First, parthenocarpic fruit is seedless, unless it gets pollinated. Big, mature zucchinis will still have underdeveloped seeds inside. If you do decide to manually pollinate with the rare male flower, you will get seeds, but they might not be worth saving.
Zucchini varieties that are fully parthenocarpic are all hybrids (noted by the F1 designation). That means the breeder develops two lineages of zucchinis to cross-pollinate and produce hybrid seeds. These seeds combine the traits of two parents to produce a parthenocarpic variety.
If you plant those seeds and save and store the zucchini seeds from those zucchinis for next year, you will get inconsistent results.

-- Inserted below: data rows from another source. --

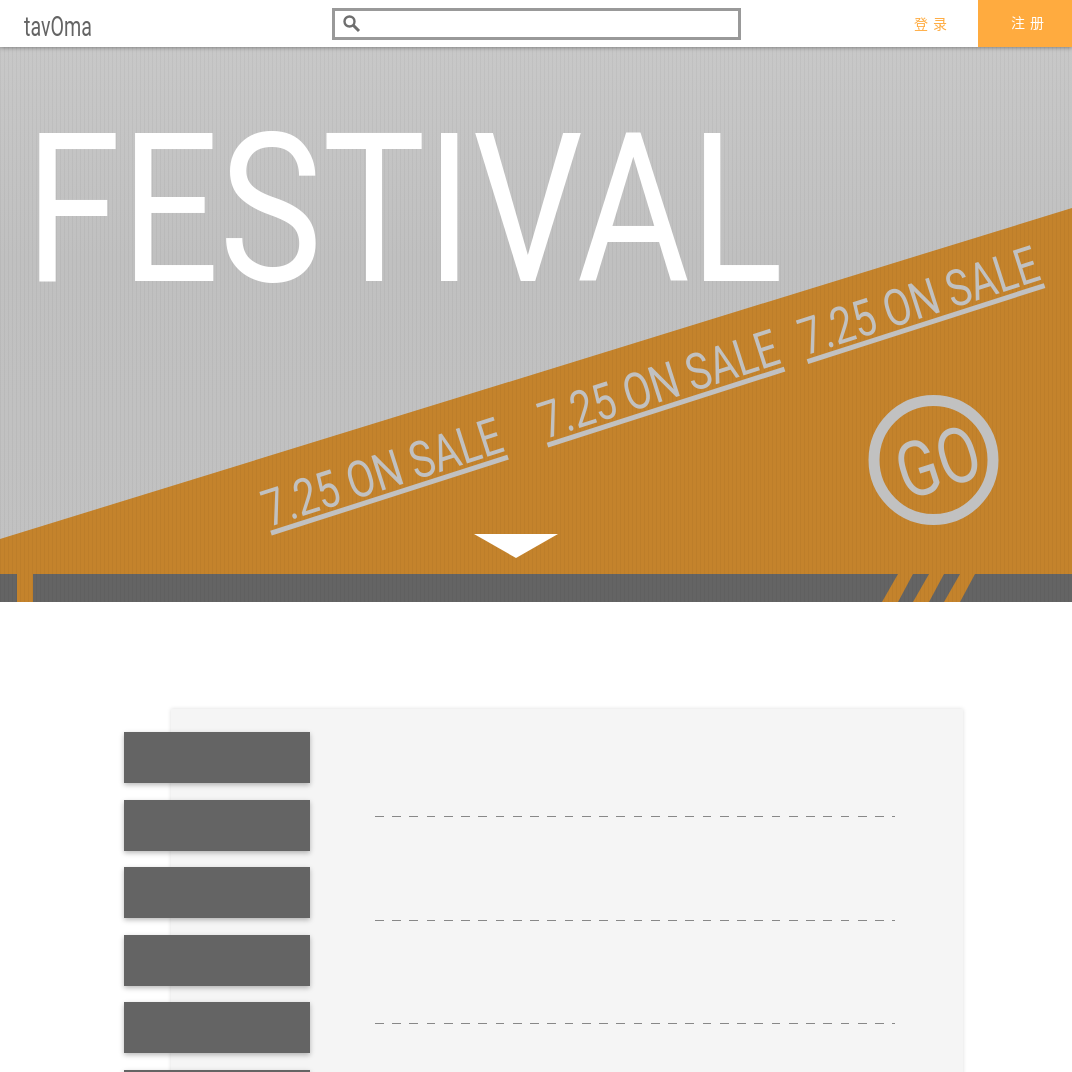
<!DOCTYPE html>
<html lang="zh-CN">
<head>
<meta charset="utf-8">
<title>tavOma</title>
<style>
:root {
  --white: #ffffff;
  --amber: #ffab3f;
  --ochre: #c4832c;
  --silver: #c1c1c1;
  --slate: #646464;
  --outline: #999999;
  --panel: #f5f5f5;
}
* { box-sizing: border-box; }
html, body { margin: 0; padding: 0; }
body {
  width: 1072px;
  height: 1072px;
  overflow: hidden;
  background: var(--white);
  font-family: Roboto, "Noto Sans CJK SC", sans-serif;
}
a { color: inherit; text-decoration: none; }
svg { display: block; }
.page {
  width: 1072px;
  height: 1072px;
  overflow: hidden;
  display: flex;
  flex-direction: column;
}
.topbar {
  position: relative;
  z-index: 1;
  flex: none;
  height: 47px;
  display: flex;
  background: var(--white);
  box-shadow: 0 1px 4px rgba(0, 0, 0, .35);
}
.brand { width: 332px; }
.search {
  width: 409px;
  height: 32px;
  margin-top: 8px;
  padding: 4px 0 0 8px;
  border: 3px solid var(--outline);
}
.account {
  flex: 1;
  display: flex;
  justify-content: flex-end;
  font: 14px/47px "Noto Sans CJK SC", sans-serif;
  letter-spacing: 5px;
}
.login { width: 64px; color: var(--amber); }
.register {
  width: 94px;
  padding-left: 33px;
  line-height: 44px;
  color: var(--white);
  background: var(--amber);
}
.hero { flex: none; height: 555px; }
.hero text { font-family: Roboto, sans-serif; }
.catalog {
  position: relative;
  flex: none;
  height: 470px;
}
.panel {
  position: absolute;
  left: 171px;
  top: 107px;
  width: 792px;
  height: 400px;
  padding: 107px 68px 0 204px;
  display: flex;
  flex-direction: column;
  gap: 102.5px;
  background: var(--panel);
  box-shadow: 0 0 4px rgba(0, 0, 0, .14);
}
.divider {
  flex: none;
  height: 1px;
  background: repeating-linear-gradient(90deg, #888 0 8.6px, transparent 8.6px 17.25px);
}
.categories {
  position: absolute;
  left: 124px;
  top: 130px;
  width: 186px;
  display: flex;
  flex-direction: column;
  gap: 16.5px;
}
.category {
  height: 51px;
  background: var(--slate);
  box-shadow: 0 2px 5px rgba(0, 0, 0, .28);
}
</style>
</head>
<body>
<div class="page">
  <header class="topbar">
    <a class="brand" href="#">
      <svg width="120" height="47" viewBox="0 0 120 47">
        <text x="24" y="36" font-family="Roboto, sans-serif" font-size="27" fill="#646464" textLength="68" lengthAdjust="spacingAndGlyphs">tavOma</text>
      </svg>
    </a>
    <div class="search">
      <svg width="18" height="18" viewBox="0 0 18 18" fill="none" stroke="#6e6e6e">
        <circle cx="6.5" cy="6.5" r="5" stroke-width="2.4"/>
        <path d="M10 10 L16 16" stroke-width="3"/>
      </svg>
    </div>
    <nav class="account">
      <a class="login" href="#">登录</a>
      <a class="register" href="#">注册</a>
    </nav>
  </header>

  <section class="hero">
    <svg width="1072" height="555" viewBox="0 47 1072 555">
      <defs>
        <linearGradient id="sky" x1="0" y1="0" x2="0" y2="1">
          <stop offset="0" stop-color="#c8c8c8"/>
          <stop offset=".4" stop-color="#c0c0c0"/>
          <stop offset="1" stop-color="#c2c2c2"/>
        </linearGradient>
        <pattern id="pinstripe" width="4" height="8" patternUnits="userSpaceOnUse">
          <rect width="1" height="8" fill="#000" fill-opacity=".035"/>
        </pattern>
        <g id="sale">
          <text font-size="51" textLength="249" lengthAdjust="spacingAndGlyphs">7.25 ON SALE</text>
          <rect y="4" width="249" height="5"/>
        </g>
        <polygon id="slash" points="898,574 913,574 898,602 882,602"/>
      </defs>
      <rect y="47" width="1072" height="527" fill="url(#sky)"/>
      <polygon points="0,539 1072,208 1072,574 0,574" fill="var(--ochre)"/>
      <rect y="574" width="1072" height="28" fill="var(--slate)"/>
      <g fill="var(--ochre)">
        <rect x="17" y="574" width="16" height="28"/>
        <use href="#slash"/>
        <use href="#slash" x="31"/>
        <use href="#slash" x="62"/>
      </g>
      <rect y="47" width="1072" height="555" fill="url(#pinstripe)"/>
      <text x="25" y="281" font-size="208" fill="var(--white)" textLength="758" lengthAdjust="spacingAndGlyphs">FESTIVAL</text>
      <g fill="var(--silver)">
        <use href="#sale" transform="translate(269 527) rotate(-17.8)"/>
        <use href="#sale" transform="translate(545.5 439) rotate(-17.8)"/>
        <use href="#sale" transform="translate(805.5 355.5) rotate(-17.8)"/>
      </g>
      <a href="#">
        <circle cx="933.5" cy="460" r="59.5" fill="none" stroke="var(--silver)" stroke-width="11"/>
        <text transform="translate(938 462) rotate(-17.8)" x="-42" y="27" font-size="77" fill="var(--silver)" textLength="84" lengthAdjust="spacingAndGlyphs">GO</text>
      </a>
      <polygon points="474,534 558,534 516,558" fill="var(--white)"/>
    </svg>
  </section>

  <main class="catalog">
    <div class="panel">
      <div class="divider"></div>
      <div class="divider"></div>
      <div class="divider"></div>
    </div>
    <nav class="categories">
      <div class="category"></div>
      <div class="category"></div>
      <div class="category"></div>
      <div class="category"></div>
      <div class="category"></div>
      <div class="category"></div>
    </nav>
  </main>
</div>
</body>
</html>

Half of your plants will be the same as the original parthenocarpic variety, but the other half will have different traits more similar to either parent.
Since you have to keep buying hybrid seeds to grow parthenocarpic zucchini, which are a little more expensive than regular open-pollinated or heirloom seeds, it can be a pain for some gardeners.
How to Grow Parthenocarpic Zucchini
Parthenocarpic zucchini is grown exactly like regular zucchini. Spacing, light, water, fertilizer, and care are all the same. The only difference is that if you’re growing indoors or in a greenhouse, you don’t need to manually pollinate parthenocarpic zucchini.
I’ve already written a guide on growing zucchini in containers, which goes into detail about growing and taking care of zucchinis, and also discusses parthenocarpic varieties as the preferred choice for container gardens.
Parthenocarpic Zucchini Varieties – Where to Buy
|Partenon F1||Johnny’s Selected Seeds (US), Thompson & Morgan (UK)|
|Cavili F1||Gourmet Seed (US), Kitchen Garden Seeds (US), Thompson & Morgan (UK)|
|Venus F1||Thompson & Morgan (UK)|
|Sure Thing F1||Burpee (US)|
This list isn’t exhaustive, but these are the common parthenocarpic varieties available. My personal favorites are Partenon (standard dark green zucchini) and Cavili (pale green zucchini). I’m not affiliated with any of these seed companies although I have purchased seeds from some of them before.